The advent of the floating rate system coincided with the emergence of low-cost computer systems that allowed increasingly rapid trading on a global basis. Voice brokers over telephone systems matched buyers and sellers in the early days of interbank forex trading, but were gradually replaced by computerized systems that could scan large numbers of traders for the best prices.

Trading systems from Reuters and Bloomberg allow banks to trade billions of dollars at once, with daily trading volume topping $6 trillion on the market's busiest days.

Participants in the Interbank Market

In order to be considered an interbank market maker, a bank must be willing to make prices to other participants as well as asking for prices. Interbank deals can top $1 billion in a single deal.

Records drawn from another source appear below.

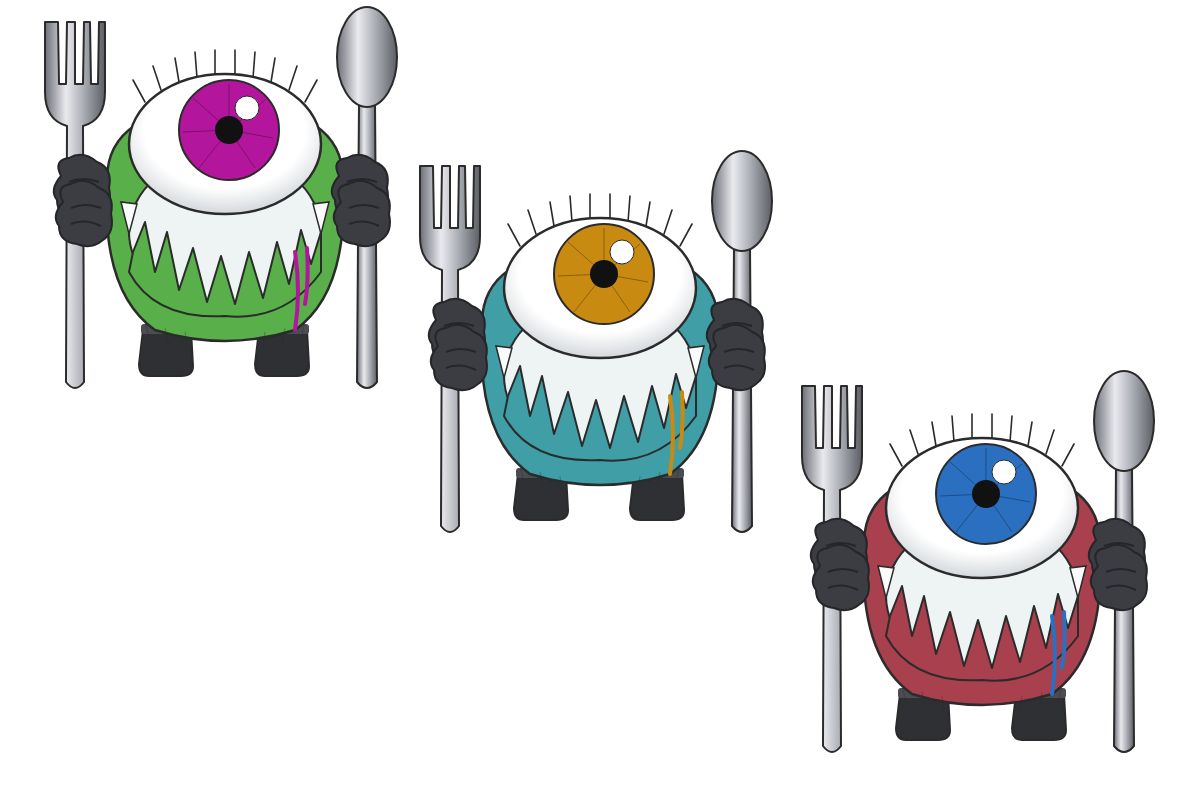
<!DOCTYPE html>
<html lang="en">
<head>
<meta charset="utf-8">
<title>Hungry Eye Monsters</title>
<link rel="stylesheet" href="https://fonts.googleapis.com/css2?family=Roboto&display=swap">
<style>
  :root {
    --canvas: #ffffff;
    --ink: #2b2b2b;
    --glove: #3b3d42;
    --glove-shade: #24262a;
    --boot: #2e3034;
    --sclera: #fbfbfb;
    --mouth: #eef3f3;
    --pupil: #111111;
    --green-body: #59b04a;
    --green-iris: #b3169c;
    --teal-body: #3f9ea6;
    --teal-iris: #c98a12;
    --red-body: #a8404e;
    --red-iris: #2a6fc0;
  }
  html, body {
    margin: 0;
    padding: 0;
    overflow: hidden;
    background: var(--canvas);
    font-family: "Roboto", sans-serif;
  }
  .stage {
    display: block;
    width: 1200px;
    height: 800px;
  }
  .monster-green { --body: var(--green-body); --iris: var(--green-iris); }
  .monster-teal  { --body: var(--teal-body);  --iris: var(--teal-iris); }
  .monster-red   { --body: var(--red-body);   --iris: var(--red-iris); }
</style>
</head>
<body>
<svg class="stage" viewBox="0 0 1200 800" width="1200" height="800" role="img" aria-label="Three one-eyed monsters holding a fork and a spoon">
  <defs>
    <linearGradient id="steel" x1="0" y1="0" x2="1" y2="0">
      <stop offset="0" stop-color="#6d6f78"/>
      <stop offset="0.35" stop-color="#e9eaee"/>
      <stop offset="0.6" stop-color="#b4b6bd"/>
      <stop offset="1" stop-color="#5c5e66"/>
    </linearGradient>
    <radialGradient id="sclera-shade" cx="0.5" cy="0.4" r="0.6">
      <stop offset="0.7" stop-color="#ffffff"/>
      <stop offset="1" stop-color="#d4d8dc"/>
    </radialGradient>

    <g id="fork">
      <path d="M-30,-190 L-30,-120 Q-30,-92 -8,-86 L-9,170 Q0,182 9,170 L8,-86 Q30,-92 30,-120 L30,-190 L24,-190 L23,-128 L16,-128 L15,-190 L9,-190 L8,-128 L0,-128 L0,-190 L-8,-190 L-9,-128 L-16,-128 L-17,-190 Z"
            fill="url(#steel)" stroke="var(--ink)" stroke-width="2" stroke-linejoin="round"/>
    </g>

    <g id="spoon">
      <path d="M-8,-110 L-10,170 Q0,182 10,170 L8,-110 Z" fill="url(#steel)" stroke="var(--ink)" stroke-width="2"/>
      <ellipse cx="0" cy="-155" rx="30" ry="50" fill="url(#steel)" stroke="var(--ink)" stroke-width="2"/>
    </g>

    <g id="glove">
      <path d="M-22,-18 Q-30,-34 -14,-36 Q0,-44 14,-32 Q30,-26 26,-6 Q30,12 18,20 Q6,30 -8,24 Q-26,22 -26,6 Q-34,-4 -22,-18 Z"
            fill="var(--glove)" stroke="var(--glove-shade)" stroke-width="2"/>
      <path d="M-14,-12 Q0,-18 16,-12 M-14,4 Q0,-2 16,6" fill="none" stroke="var(--glove-shade)" stroke-width="2"/>
    </g>

    <g id="boot">
      <path d="M-24,-22 L24,-22 L26,14 Q26,24 14,24 L-18,24 Q-28,24 -28,12 Z" fill="var(--boot)" stroke="var(--ink)" stroke-width="2"/>
      <rect x="-26" y="-28" width="52" height="10" rx="3" fill="#4a4c52"/>
    </g>

    <g id="eye-monster">
      <use href="#boot" x="-58" y="140"/>
      <use href="#boot" x="58" y="140"/>
      <path class="body-shell" d="M-118,-30 Q-120,-105 0,-108 Q120,-105 118,-30 Q124,80 70,118 Q0,140 -70,118 Q-124,80 -118,-30 Z"
            fill="var(--body)" stroke="var(--ink)" stroke-width="2.5"/>
      <ellipse class="mouth" cx="0" cy="20" rx="96" ry="78" fill="var(--mouth)" stroke="var(--ink)" stroke-width="2"/>
      <g class="lower-teeth" fill="var(--body)" stroke="var(--ink)" stroke-width="2" stroke-linejoin="round">
        <path d="M-92,40 L-80,10 L-70,60 L-58,20 L-46,78 L-32,36 L-18,90 L-4,44 L10,92 L24,40 L38,86 L52,30 L64,72 L76,18 L86,52 L96,20 L96,60 Q60,110 0,104 Q-70,108 -96,60 Z"/>
      </g>
      <g class="upper-teeth" fill="var(--sclera)" stroke="var(--ink)" stroke-width="1.5">
        <path d="M-104,-10 L-96,22 L-88,-8 Z M104,-10 L96,22 L88,-8 Z"/>
      </g>
      <g class="body-hatching" stroke="var(--ink)" stroke-width="1" opacity="0.35">
        <path d="M-80,110 L-76,126 M-60,116 L-57,132 M-40,120 L-38,134 M40,120 L38,134 M60,116 L57,132 M80,110 L76,126"/>
      </g>
      <g class="lashes" stroke="var(--ink)" stroke-width="1.6" stroke-linecap="round">
        <path d="M-80,-110 L-92,-132 M-64,-122 L-72,-146 M-46,-130 L-50,-154 M-28,-134 L-30,-160 M-10,-136 L-10,-162 M10,-136 L10,-162 M28,-134 L30,-160 M46,-130 L50,-154 M64,-122 L72,-146 M80,-110 L92,-132"/>
      </g>
      <ellipse class="sclera" cx="0" cy="-68" rx="96" ry="70" fill="url(#sclera-shade)" stroke="var(--ink)" stroke-width="2.5"/>
      <circle class="iris" cx="4" cy="-82" r="50" fill="var(--iris)" stroke="var(--ink)" stroke-width="2"/>
      <g class="iris-fibres" stroke="#000" stroke-width="1" opacity="0.3">
        <path d="M4,-82 L4,-128 M4,-82 L40,-112 M4,-82 L48,-74 M4,-82 L30,-44 M4,-82 L-26,-44 M4,-82 L-42,-80 M4,-82 L-32,-114"/>
      </g>
      <circle class="pupil" cx="4" cy="-82" r="14" fill="var(--pupil)"/>
      <circle class="glint" cx="22" cy="-104" r="12" fill="#ffffff" stroke="var(--ink)" stroke-width="1"/>
      <g class="drool" fill="none" stroke="var(--iris)" stroke-width="4" stroke-linecap="round">
        <path d="M70,40 Q76,80 70,118"/>
        <path d="M82,36 Q84,70 80,92"/>
      </g>
      <use href="#fork" x="-150" y="0"/>
      <use href="#spoon" x="142" y="0"/>
      <use href="#glove" x="-142" y="-18"/>
      <use href="#glove" x="-140" y="8"/>
      <use href="#glove" x="136" y="-18"/>
      <use href="#glove" x="138" y="8"/>
    </g>
  </defs>

  <rect width="1200" height="800" fill="var(--canvas)"/>
  <use href="#eye-monster" class="monster-green" x="225" y="212"/>
  <use href="#eye-monster" class="monster-teal" x="600" y="356"/>
  <use href="#eye-monster" class="monster-red" x="982" y="576"/>
</svg>
</body>
</html>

Among the largest players are Citicorp and JP Morgan Chase in the United States, Deutsche Bank in Germany, and HSBC in Asia. There are several other participants in the interbank market, including trading firms and hedge funds. While they contribute to the setting of exchange rates through their purchase and sale operations, other participants do not have as much of an effect on currency exchange rates as large banks.

Credit and Settlement Within the Interbank Market 

Most spot transactions settle two business days after execution (T+2); the major exception being the U.S. dollar vs. the Canadian dollar, which settles the next day. This means banks must have credit lines with their counterparts in order to trade, even on a spot basis.

In order to reduce settlement risk, most banks have netting agreements that require the offset of transactions in the same currency pair that settle on the same date with the same counterpart. This substantially reduces the amount of money that changes hands and thus the risk involved.

While the interbank market is not regulated—and therefore decentralized—most central banks will collect data from market participants to assess whether there are any economic implications. This market needs to be monitored, as any problems can have a direct impact on overall economic stability. Brokers, who put banks in touch with each other for trading purposes, have also become an important part of the interbank market ecosystem over the years.

Article Sources
Investopedia requires writers to use primary sources to support their work. These include white papers, government data, original reporting, and interviews with industry experts. We also reference original research from other reputable publishers where appropriate. You can learn more about the standards we follow in producing accurate, unbiased content in our editorial policy.
  1. Diemo Dietrich, Achim Hauck. "Interbank Borrowing and Lending Between Financially Constrained Banks," Pages 347–385. Economic Theory 70, 2020. Accessed June 9, 2021.

  2. Federal Reserve History. "Nixon Ends Convertibility of US Dollars to Gold and Announces Wage/Price Controls." Accessed June 9, 2021.

  3. Reuters. "Global Daily Forex Trading at Record $6.6 Trillion as London Extends Lead." Accessed June 9, 2021.

Take the Next Step to Invest
The offers that appear in this table are from partnerships from which Investopedia receives compensation. This compensation may impact how and where listings appear. Investopedia does not include all offers available in the marketplace.